The ideas behind it may restrict and block the rational mind and prevent design solutions from moving forward, but a slight change in perspective through proven analysis may provide more clarity and reliability to the topic. A student thesis by Shou-Jung Wei on Body, Mind, and Spirit: Feng Shui Applications for a Healing Environment Prototype, lays evidence of this clarity incorporating Feng Shui philosophies, alongside western principles, into a healing environment.
The dissertation tries to explore two points of view at the extremes through history and theory in relevance to time and space, and majorly through the application. Feng Shui has contributed to design in the eastern world for centuries whereas the west has evolved through scientific approaches of bioclimatic design, environmental analysis and psychology, ecological designs, and creative thinking.
There are strict norms and rules for both approaches of study, the common factor being; wellness in built spaces, and inclusion of natural environments. Feng Shui follows certain principles, one of which is looking closely at the topography and geography of a site. A Feng Shui master looks at the site and makes an in-depth analysis of the shape of the mountains concerning the direction of the wind flow and water bodies. Such factors in Feng Shui are codenamed as the dragon, water, cave, sand, and direction.
Following this, a detailed analysis of Chinese house typologies according to the site context is stated. It helps in understanding the root of the concept and clears out the hyped mystic appearance of Feng Shui, making it one of the advanced traditional concepts of planning and designing Chinese architecture.

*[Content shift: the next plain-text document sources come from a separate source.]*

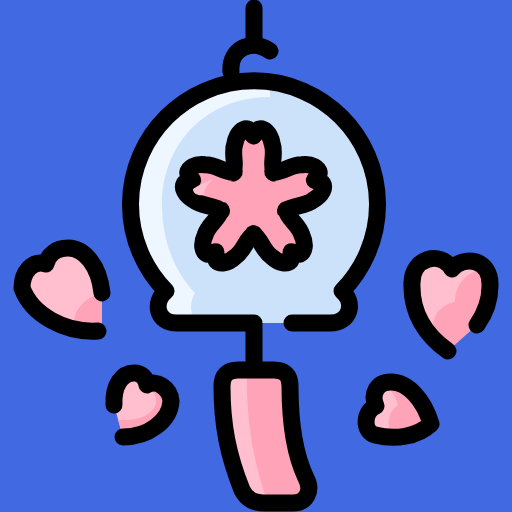
<!DOCTYPE html>
<html lang="en">
<head>
<meta charset="utf-8">
<title>Wind chime with cherry blossom</title>
<style>
:root {
  --sky: #4169e1;
  --ink: #000000;
  --glass: #cce2fa;
  --glass-light: #eef6ff;
  --pink: #ffa3b8;
  --pink-light: #ffbfcf;
}
html, body { margin: 0; overflow: hidden; background: var(--sky); }
svg { display: block; width: 512px; height: 512px; }
.sky { fill: var(--sky); }
.glass { fill: var(--glass); }
.glass-light { fill: var(--glass-light); }
.pink { fill: var(--pink); }
.pink-light { fill: var(--pink-light); }
.outline { fill: none; stroke: var(--ink); stroke-width: 17; stroke-linecap: round; stroke-linejoin: round; }
</style>
</head>
<body>
<svg viewBox="0 0 512 512" role="img" aria-label="Glass wind chime with a cherry blossom and falling petals">
  <defs>
    <path id="bell" d="M254 323H177C156 323 153 302 166 291A123.5 123.5 0 1 1 342 291C355 302 351 323 330 323Z"/>
    <path id="tag" d="M238 370H274Q290 370 290 386C290 425 295 455 306 478C313 491 306 503 293 503H266C254 503 247 500 242 490C228 455 222 425 222 386Q222 370 238 370Z"/>
    <path id="petal-west" d="M102 293C99 265 84 248 68 248C56 248 48 255 46 264C33 259 22 272 22 288C32 315 65 333 98 331L102 324Z"/>
    <path id="petal-east" d="M448 351C425 335 411 312 412 283C412 258 440 250 452 269C462 256 491 257 490 286C490 302 484 315 477 325Z"/>
    <path id="petal-southwest" d="M114 405C113 385 122 373 134 373C142 373 146 378 147 385C156 379 170 388 171 401C170 421 148 437 123 437Z"/>
    <path id="petal-southeast" d="M431 424C424 400 408 382 391 382C376 382 371 395 376 406C364 411 362 431 375 435C395 440 417 437 431 424Z"/>
    <path id="blossom-petal" d="M233 173C237 164 231 154 235 143C237 133 243 128 248 129L253.500 136L259 129C264 128 270 133 272 143C276 154 270 164 274 173"/>
    <clipPath id="bell-clip"><use href="#bell"/></clipPath>
    <clipPath id="tag-clip"><use href="#tag"/></clipPath>
    <clipPath id="west-clip"><use href="#petal-west"/></clipPath>
    <clipPath id="east-clip"><use href="#petal-east"/></clipPath>
    <clipPath id="southwest-clip"><use href="#petal-southwest"/></clipPath>
    <clipPath id="southeast-clip"><use href="#petal-southeast"/></clipPath>
  </defs>

  <rect class="sky" width="512" height="512"/>

  <g id="hook">
    <path class="outline" d="M254 8V45M231 72C229 49 251 38 270 51"/>
  </g>

  <g id="glass-bell">
    <use href="#bell" class="glass"/>
    <path class="glass-light" clip-path="url(#bell-clip)" d="M270 97C205 97 162 145 162 204C162 242 175 272 195 293C190 302 189 311 196 323H120V70H270Z"/>
    <path class="outline" d="M254 368V323H177C156 323 153 302 166 291A123.500 123.500 0 1 1 342 291C355 302 351 323 330 323H292"/>
  </g>

  <g id="blossom">
    <polygon class="pink" points="233,173 274,173 286,211 253,235 221,211"/>
    <g class="outline" style="fill: var(--pink)">
      <use href="#blossom-petal"/>
      <use href="#blossom-petal" transform="rotate(72 253.500 200)"/>
      <use href="#blossom-petal" transform="rotate(144 253.500 200)"/>
      <use href="#blossom-petal" transform="rotate(216 253.500 200)"/>
      <use href="#blossom-petal" transform="rotate(288 253.500 200)"/>
    </g>
    <path class="outline" d="M253.500 132V134M189 179L191 180M318 179L316 180M213 255L214 253M294 255L293 253"/>
    <path class="pink-light" d="M193 189C199 185 207 181 214 179C208 183 204 189 204 195C198 196 193 194 193 189Z"/>
  </g>

  <g id="paper-tag">
    <use href="#tag" class="pink"/>
    <path class="pink-light" clip-path="url(#tag-clip)" d="M215 365H249Q246 376 247 392C248 430 255 468 268 503H215Z"/>
    <use href="#tag" class="outline"/>
  </g>

  <g id="falling-petals">
    <g>
      <use href="#petal-west" class="pink-light"/>
      <path class="pink" clip-path="url(#west-clip)" d="M66 250C88 262 96 278 96 295C84 300 76 308 74 320L90 340H115V240Z"/>
      <path class="pink-light" clip-path="url(#west-clip)" d="M60 250C80 262 87 278 87 299L72 306L45 280Z"/>
      <path class="outline" d="M102 293C99 265 84 248 68 248C56 248 48 255 46 264C33 259 22 272 22 288C32 315 65 333 98 331"/>
    </g>
    <g>
      <use href="#petal-east" class="pink"/>
      <path class="pink-light" clip-path="url(#east-clip)" d="M405 255H448L453 277C462 269 470 267 478 270C460 277 455 290 455 302C443 304 434 312 432 328L420 340H405Z"/>
      <path class="outline" d="M448 351C425 335 411 312 412 283C412 258 440 250 452 269C462 256 491 257 490 286C490 302 484 315 477 325"/>
    </g>
    <g>
      <use href="#petal-southwest" class="pink-light"/>
      <path class="pink" clip-path="url(#southwest-clip)" d="M151 390C159 397 158 409 146 415C137 420 128 420 117 420V445H180V380Z"/>
      <path class="outline" d="M114 405C113 385 122 373 134 373C142 373 146 378 147 385C156 379 170 388 171 401C170 421 148 437 123 437"/>
    </g>
    <g>
      <use href="#petal-southeast" class="pink"/>
      <path class="pink-light" clip-path="url(#southeast-clip)" d="M384 384C391 389 396 397 398 405C390 411 387 418 390 432L365 440V384Z"/>
      <use href="#petal-southeast" class="outline"/>
    </g>
  </g>
</svg>
</body>
</html>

The thesis further expands on scientific design approaches used by architects which follow the same process of studying a site and providing ecological analysis through sun path diagrams. Leading to solutions like capturing thermal energy through the use of sustainable materials and improving the indoor environment. The analysis dives deeper giving a comparative analysis of both theories.
The overall study translates the complexity of Feng Shui and scientific design methods into a healing structure designed by the author. The research not only provides a new view of healthcare design but also adds more spiritual meaning to the built environment. It portrays the power in the integration of various principles into manifesting architecture and solutions to ecological concerns.
Most of the guidelines used for the design processes are more or less addressed in the concept of Feng Shui. The label changes its origins and way of use. For instance, the Vastu Shastra in Indian architecture has its own principles and values, whether as forefront or subconscious ideas for a project, these guidelines ultimately provide the well-being of a space.
The concept may induce contradiction to our wild imaginations, but it can add harmony and spirituality to these imaginations. Instead of focusing on the literal applications of Feng Shui in our designs, architects can focus on this beautiful process of thinking. Elegant slits and openings for majestic dragons to pass don’t seem such a bad idea after all.
- Body, Mind, and Spirit: Feng Shui Applications for a Healing Environment Prototype.
Author: Shou-Jungi We, Florida State University Libraries.
- Traditional Feng Shui Architecture as an Inspiration for the Development of Green Buildings
Author: Su Bo, Faculty of Civil Engineering and Mechanics Jiangsu University, China.
- FORM FOLLOWS FENG SHUI
Author: Choopong THONGKAMSAMUT Assoc. Prof. Vorasun BURANAKARN, Department of Architecture, Faculty of Architecture,Chulalongkorn University.
- Modern interpretation of FengShui in contemporary sustainable residential design
Author: Z. Zhong & B. Ceranic, Faculty of Arts, Design and Technology, University of Derby, UK